Monday, March 29, 2010

Performance testing using HP LoadRunner software

Dhananjay Kumar sent me an email saying that he wanted to explore HP LoadRunner. He said that he wanted information on HP LoadRunner configuration and on analyzing the HP LoadRunner results.

If you want to learn HP LoadRunner version 12 (current version at this time), please view my full set of LoadRunner Tutorials . You should view these videos in the order given.

There is an excellent white paper titled, "HP LoadRunner software—tips and tricks for configuration, scripting and execution". You can read this white paper that contains numerous tips as well as code samples. There are tips to create a high level performance test plan and tips for scripting, building scenarios, data handling and test execution.

Now let us turn our attention to the analysis of the performance test results. As I have mentioned in my earlier post, What knowledge do you need to have in order to do good or best performance testing?, after you run your test, you should first check if the performance test itself was valid. Initially, you may not be able to realize whether the errors you see are errors thrown due to the limitations of your application/ infrastructure or due to defects in your test environment. Therefore, you should start out with a simple and small test (e.g. by using a small number of virtual users, few transactions per second, short test duration and so on). Examine any errors raised by your test. Try to establish the reason of the most common errors and change your script(s), test or tool/ infrastructure configuration accordingly. However, you should make only one change at a time to your script(s) or test. The benefit of this is that if your change were incorrect, you would be able to rollback your change and try something else.
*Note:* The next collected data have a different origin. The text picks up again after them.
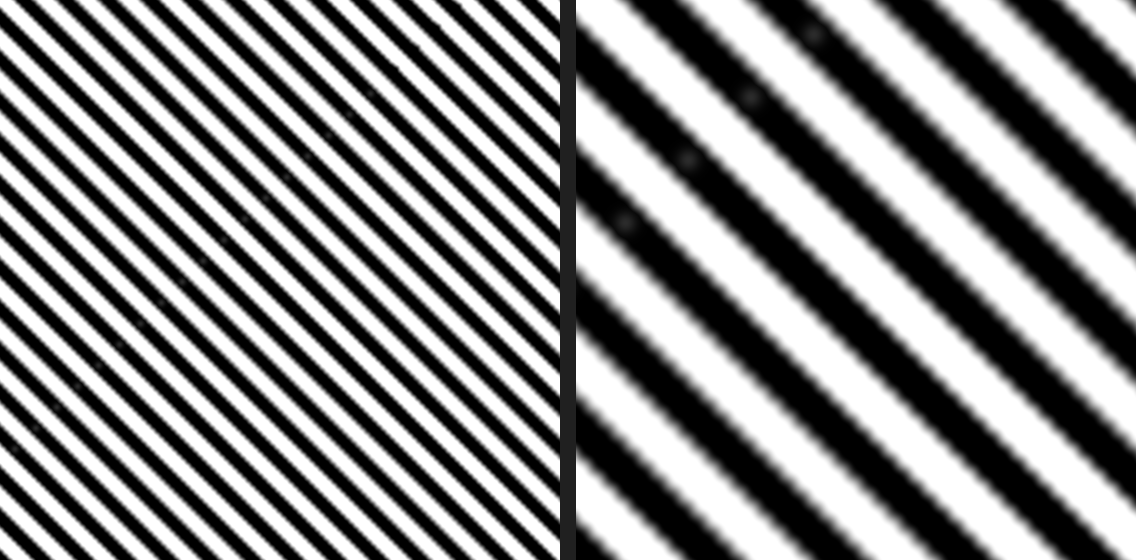
Left, the full canvas; right, a detail of the centre.
Give the GLSL for this pattern, as a Shadertoy shader.

```glsl
const vec2 REPEATS = vec2(13.33, 13.45);   // stripes across and down
const float PHASE = -0.02;                 // offset of the first stripe, in periods
const float HALF_WIDTH = 0.235;            // half of a dark stripe, in periods
const float SOFTNESS = 0.115;              // half of the edge ramp, in periods
const float SOFT_VARIATION = 0.25;         // change of softness between gaps
const float RIPPLE = 0.008;                // edge unevenness, in periods
const float RIPPLE_COUNT = 128.0;
const float SEAM_OFFSET = 0.1712;          // height of the seam at the left side
const float SEAM_END = 0.68;               // where specks turn into notches
const float SPECK_RADIUS = 0.0065;
const float SPECK_GLOW = 0.17;
const float NOTCH_DEPTH = 0.045;           // in periods
const vec3 DARK = vec3(0.0);
const vec3 LIGHT = vec3(1.0);

float hash(float n) {
    return fract(sin(n * 12.9898) * 43758.5453);
}

void mainImage(out vec4 fragColor, in vec2 fragCoord) {
    vec2 uv = fragCoord / iResolution.y;
    float frequency = length(REPEATS);

    // Signed distance from the nearest dark stripe's centre, in periods
    float t = dot(uv, REPEATS) + PHASE;
    float across = t - round(t);

    // Faint seam at right angles to the stripes
    float seam = (uv.y - uv.x - SEAM_OFFSET) * inversesqrt(2.0);
    float seamGlow = exp(-pow(seam / SPECK_RADIUS, 2.0));
    float pastEnd = smoothstep(SEAM_END - 0.01, SEAM_END + 0.01, uv.x);

    // Soft stripe edges, slightly different in each light gap
    float ripple = RIPPLE * sin(6.2831853 * RIPPLE_COUNT * (uv.x - uv.y) * 0.5);
    float notch = NOTCH_DEPTH * seamGlow * pastEnd * step(0.0, across);
    float variation = 1.0 + SOFT_VARIATION * (hash(floor(t)) - 0.5);
    float soft = max(SOFTNESS * variation, 0.7 * frequency / iResolution.y);
    float edge = abs(across) - HALF_WIDTH - ripple - notch;
    float lightness = smoothstep(-soft, soft, edge);

    // Worn specks in the dark stripes where they cross the seam
    float radial = across / (frequency * SPECK_RADIUS);
    float speck = seamGlow * exp(-radial * radial) * (1.0 - pastEnd);
    lightness = max(lightness, SPECK_GLOW * speck);

    fragColor = vec4(mix(DARK, LIGHT, lightness), 1.0);
}
```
When you are able to run a simple and small test successfully (with minimal errors), it is time to develop your test. Again, do this incrementally. Run the test once, analyze the results and address any problems with the test environment before you make another change to it. Continue to develop your test until you have your full test available with you.
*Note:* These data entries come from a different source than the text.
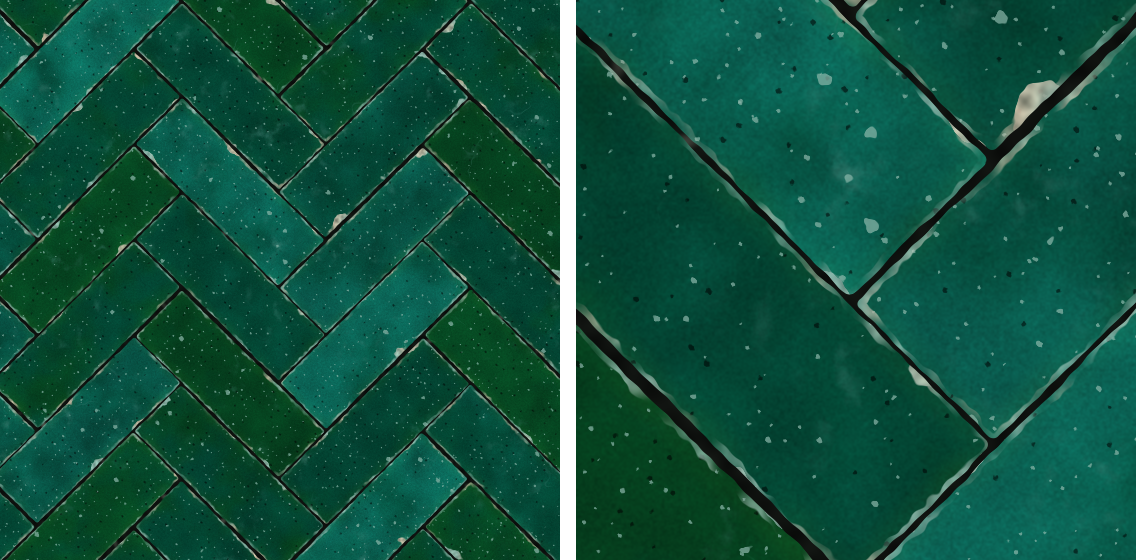
Left: the whole. Right: its middle third, enlarged.
This texture is drawn by a WebGL 1 fragment shader. Its source:

```glsl
precision highp float;
// Glazed emerald bricks, 3 by 1, laid in a 45 degree herringbone with thin dark joints.
// A turned square grid is grouped into bricks by its diagonal index; gradient noise
// gives each brick its own tone, cloudy glaze, chipped pale rims, scuffs and specks.
uniform vec2 u_resolution;

vec2 hash2(vec2 p) {
  vec3 q = fract(p.xyx * vec3(0.1031, 0.1030, 0.0973));
  q += dot(q, q.yzx + 33.33);
  return fract((q.xx + q.yz) * q.zy);
}

float corner(vec2 cell, vec2 f, vec2 o) {
  return dot(hash2(cell + o) * 2.0 - 1.0, f - o);
}

// Gradient noise, roughly -0.7 to 0.7
float noise(vec2 p) {
  vec2 i = floor(p), f = fract(p);
  vec2 w = f * f * f * (f * (f * 6.0 - 15.0) + 10.0);
  float low = mix(corner(i, f, vec2(0, 0)), corner(i, f, vec2(1, 0)), w.x);
  float high = mix(corner(i, f, vec2(0, 1)), corner(i, f, vec2(1, 1)), w.x);
  return mix(low, high, w.y);
}

float fbm(vec2 p) {
  float sum = 0.0, amp = 1.0;
  for (int i = 0; i < 5; i++) {
    sum += amp * noise(p);
    p = mat2(1.6, 1.2, -1.2, 1.6) * p + 17.3;
    amp *= 0.5;
  }
  return sum;
}

float roundedBox(vec2 p, vec2 halfSize, float r) {
  vec2 q = abs(p) - halfSize + r;
  return length(max(q, 0.0)) + min(max(q.x, q.y), 0.0) - r;
}

// Small irregular dots, at most one per grid cell
float specks(vec2 p, float chance, float radius, float aa) {
  vec2 cell = floor(p), r = hash2(cell + 71.0);
  vec2 offset = fract(p) - 0.3 - 0.4 * hash2(cell + 13.0);
  float d = length(offset * vec2(1.0, 0.7 + 0.6 * r.x)) + 0.08 * noise(p * 9.0);
  float size = radius * (0.4 + r.x);
  return step(r.y, chance) * (1.0 - smoothstep(size - aa, size + aa, d));
}

void main() {
  vec2 pos = gl_FragCoord.xy / u_resolution.y;
  float aa = 8.3 / u_resolution.y;

  // Turned grid: one unit is one brick width
  vec2 g = vec2(11.64 * pos.x, 11.72 * (1.0 - pos.y));
  vec2 uv = 0.5 * vec2(g.x + g.y, g.x - g.y) - vec2(1.9, 0.88);

  // Three steps along a diagonal belong to one brick, the next three to its partner
  vec2 cell = floor(uv), f = fract(uv);
  float s = mod(cell.x + cell.y, 6.0);
  bool falling = s < 2.5;
  vec2 id = falling ? cell - vec2(s, 0.0) : cell - vec2(0.0, s - 3.0) + 41.0;
  vec2 p = falling ? vec2(s + f.x, f.y) : vec2(s - 3.0 + f.y, f.x);
  p -= vec2(1.5, 0.5);
  vec2 rnd = hash2(id + 50.0), rnd2 = hash2(id + 113.0);
  vec2 q = uv + rnd2 * 60.0 + 90.0;

  // Hand cut outline, slightly shifted and skewed
  vec2 shifted = p - (rnd2 - 0.5) * 0.022;
  shifted.y += p.x * (rnd.y - 0.5) * 0.014;
  float d = roundedBox(shifted, vec2(1.481, 0.481), 0.035);
  d += 0.014 * noise(q * 3.0) + 0.012 * noise(q * 11.0);

  // Glaze: yellow green, emerald and teal, clouded
  float cloud = fbm(q * 1.1);
  float tone = 0.46 + (rnd.x - 0.5) * 0.85 + 0.36 * cloud;
  vec3 glaze = mix(vec3(0.02, 0.265, 0.125), vec3(0.01, 0.27, 0.20), smoothstep(0.1, 0.45, tone));
  glaze = mix(glaze, vec3(0.04, 0.39, 0.335), smoothstep(0.48, 0.95, tone));
  glaze *= 1.0 + 0.24 * fbm(q * 1.9 + 31.0) + 0.14 * noise(q * 34.0) + 0.12 * noise(q * 60.0);
  glaze *= 0.93 + 0.14 * rnd.y;
  float border = smoothstep(-0.16, -0.02, d);
  glaze += border * vec3(0.03, 0.04, 0.0) * (0.5 + noise(q * 2.5));

  // Frosted scuffs and fine hair scratches
  float worn = smoothstep(0.05, 0.5, noise(q * 1.4 + 7.0) + 0.15 * rnd.x);
  float frost = worn * smoothstep(0.0, 0.8, fbm(q * 5.0));
  float scratch = 1.0 - smoothstep(0.0, 0.025 + aa, abs(noise(q * 2.3 + 0.3 * noise(q * 8.0))));
  scratch *= smoothstep(0.2, 0.5, noise(q * 2.0 + 23.0));
  glaze = mix(glaze, vec3(0.30, 0.54, 0.50), 0.5 * frost + 0.22 * scratch);

  // Dark pits and pale specks at three sizes
  glaze *= 1.0 - 0.55 * specks(q * 8.0 + 5.0, 0.22, 0.1, aa * 8.0);
  for (int i = 0; i < 3; i++) {
    float scale = 3.0 + 4.0 * float(i);
    float dots = specks(q * scale, 0.13 + 0.04 * float(i), 0.09, aa * scale * 0.7);
    glaze = mix(glaze, vec3(0.55, 0.72, 0.67), 0.7 * dots);
  }

  // Pale bare clay along worn rims, wider where a flake has come off
  float rimWidth = 0.024 + 0.035 * noise(q * 2.2 + 3.0) + 0.03 * noise(q * 13.0);
  float rim = smoothstep(-aa, aa, d + rimWidth) * smoothstep(-0.3, 0.3, noise(q * 5.0 + 9.0));
  float flakeDepth = 0.42 * (noise(q * 2.7 + 40.0) - 0.27) + 0.04 * noise(q * 16.0);
  float flake = smoothstep(-aa, aa, d + flakeDepth) * step(0.0, flakeDepth);
  vec3 clay = mix(vec3(0.60, 0.74, 0.70), vec3(0.82, 0.73, 0.64), smoothstep(-0.1, 0.35, noise(q * 3.0)));
  clay *= 1.0 + 0.4 * noise(q * 19.0);
  glaze = mix(glaze, clay, max(0.72 * rim, 0.85 * flake));

  // Joint: nearly black, with crumbs of mortar
  vec3 joint = vec3(0.055, 0.065, 0.055) * (1.0 + noise(uv * 9.0 + 80.0));
  joint = mix(joint, vec3(0.50, 0.50, 0.45), 0.6 * smoothstep(0.25, 0.5, noise(uv * 4.0 + 64.0)));
  gl_FragColor = vec4(mix(glaze, joint, smoothstep(-0.6 * aa, 0.6 * aa, d)), 1.0);
}
```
A test running with no errors or minimal errors may still be incorrect. Look for the supporting data, for example:
1. Does the test show that it has generated the Virtual Users specified by you?
2. Do metrics like transactions per second climb up in line with the ramp-up specified by you?
3. If the test puts a substantial load on your application, does your application slow down during the test?
4. Do your load generators become busier during the test?
5. If the test is supposed to create test data in the application, do you see this data in the application after the test is complete?

Even with a good handle on the errors and supporting data from multiple sources, you should not run your test just once. Run the same test multiple times and see if the results match with each other (more or less). If the results do not match, you should find out the reason for the mismatch and address it in your test environment.
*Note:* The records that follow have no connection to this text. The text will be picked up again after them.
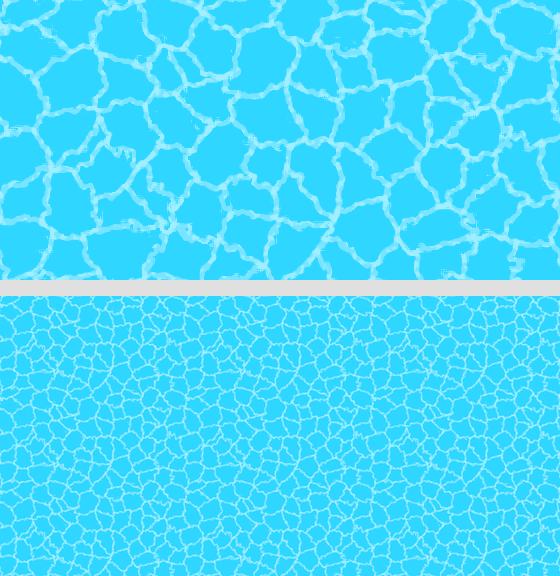
Top, the tile; bottom, the same tile 3 across and 3 down.
Give the GLSL for this texture, as a Shadertoy shader.

```glsl
// Tiling pool water: pale, wobbly caustic lines netted over bright cyan.
#define GRID vec2(12.0, 6.0)     // cells across and up the tile
#define JITTER 0.94              // irregularity of the cells
#define HALF_WIDTH 0.061         // half the line width, in cells
#define EDGE_WOBBLE 0.30         // raggedness of the line width
#define BEND 0.26                // slow bending of the lines
#define RIPPLE 0.17              // medium waves in the lines
#define CRINKLE 0.055            // fine kinks in the lines
#define FLECK_SCALE 6.0          // flecks per cell, whole number
#define FLECK_LEVEL 0.12         // noise level above which flecks glow

const vec3 WATER = vec3(0.185, 0.84, 1.0);
const vec3 LINE = vec3(0.47, 0.895, 1.0);
const vec3 GLOW = vec3(0.63, 0.935, 1.0);

// Random pair in 0..1 for a lattice point that wraps at the period
vec2 hash2(vec2 cell, vec2 period, float seed) {
    uvec2 c = uvec2(mod(cell, period));
    uint h = c.x * 1973u + c.y * 9277u + uint(seed) * 26699u + 1013u;
    h = (h ^ (h >> 15u)) * 73244475u;
    h = (h ^ (h >> 13u)) * 73244475u;
    h ^= h >> 16u;
    return vec2(h & 65535u, h >> 16u) / 65535.0;
}

float slope(vec2 cell, vec2 offset, vec2 period, float seed) {
    float angle = 6.28318 * hash2(cell, period, seed).x;
    return dot(vec2(cos(angle), sin(angle)), offset);
}

// Gradient noise, wrapping with the tile for whole-number scales
float noise(vec2 p, float scale, float seed) {
    vec2 period = GRID * scale;
    p *= scale;
    vec2 i = floor(p), f = fract(p);
    vec2 u = f * f * f * (f * (f * 6.0 - 15.0) + 10.0);
    vec2 e = vec2(1.0, 0.0);
    float low = mix(slope(i, f, period, seed),
                    slope(i + e.xy, f - e.xy, period, seed), u.x);
    float high = mix(slope(i + e.yx, f - e.yx, period, seed),
                     slope(i + e.xx, f - e.xx, period, seed), u.x);
    return mix(low, high, u.y);
}

vec2 noise2(vec2 p, float scale, float seed) {
    return vec2(noise(p, scale, seed), noise(p, scale, seed + 1.0));
}

vec2 site(vec2 cell) {
    return cell + 0.5 + JITTER * (hash2(cell, GRID, 7.0) - 0.5);
}

// Distances to the nearest and second nearest cell border, with the
// stretching of the warp divided out so that lines keep their width
vec2 borders(vec2 q, vec2 qdx, vec2 qdy) {
    vec2 base = floor(q), home = base;
    vec2 toHome = vec2(9.0);
    for (int y = -2; y <= 2; y++)
    for (int x = -2; x <= 2; x++) {
        vec2 cell = base + vec2(x, y);
        vec2 r = site(cell) - q;
        if (dot(r, r) < dot(toHome, toHome)) { toHome = r; home = cell; }
    }
    vec2 nearest = vec2(9.0);
    for (int y = -2; y <= 2; y++)
    for (int x = -2; x <= 2; x++) {
        if (x == 0 && y == 0) continue;
        vec2 r = site(home + vec2(x, y)) - q;
        vec2 normal = normalize(r - toHome);
        float stretch = length(vec2(dot(normal, qdx), dot(normal, qdy)));
        float d = dot(0.5 * (r + toHome), normal) / max(stretch, 0.35);
        nearest = d < nearest.x ? vec2(d, nearest.x)
                                : vec2(nearest.x, min(nearest.y, d));
    }
    return nearest;
}

void mainImage(out vec4 fragColor, in vec2 fragCoord) {
    vec2 p = fragCoord / iResolution.xy * GRID;
    float pixel = GRID.y / iResolution.y;

    // Warp the plane so that straight borders wander and kink
    vec2 q = p + BEND * noise2(p, 1.0, 11.0)
               + RIPPLE * noise2(p, 3.0, 21.0)
               + CRINKLE * noise2(p, 7.0, 31.0);
    vec2 d = borders(q, dFdx(q) / pixel, dFdy(q) / pixel);

    // Translucent strokes, with edges smoothed over about a pixel
    float halfWidth = HALF_WIDTH * (1.0 + EDGE_WOBBLE * noise(p, 8.0, 41.0));
    float soft = 0.75 * pixel;
    vec2 cover = 1.0 - smoothstep(halfWidth - soft, halfWidth + soft, d);

    // Brighter where strokes overlap and in flecks along them
    float fleck = noise(p, FLECK_SCALE, 51.0)
                + 0.4 * noise(p, 2.0 * FLECK_SCALE, 61.0);
    float glow = smoothstep(FLECK_LEVEL - 0.12, FLECK_LEVEL + 0.12, fleck);
    glow = max(0.85 * glow, cover.y);

    vec3 color = mix(WATER, mix(LINE, GLOW, glow), cover.x);
    fragColor = vec4(color, 1.0);
}
```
Finally, if your test runs multiple times as you expect, it is time to check your test results against your application's performance requirements.

As you can now see, the performance test process (test preparation, test development, test execution and test analysis) is iterative.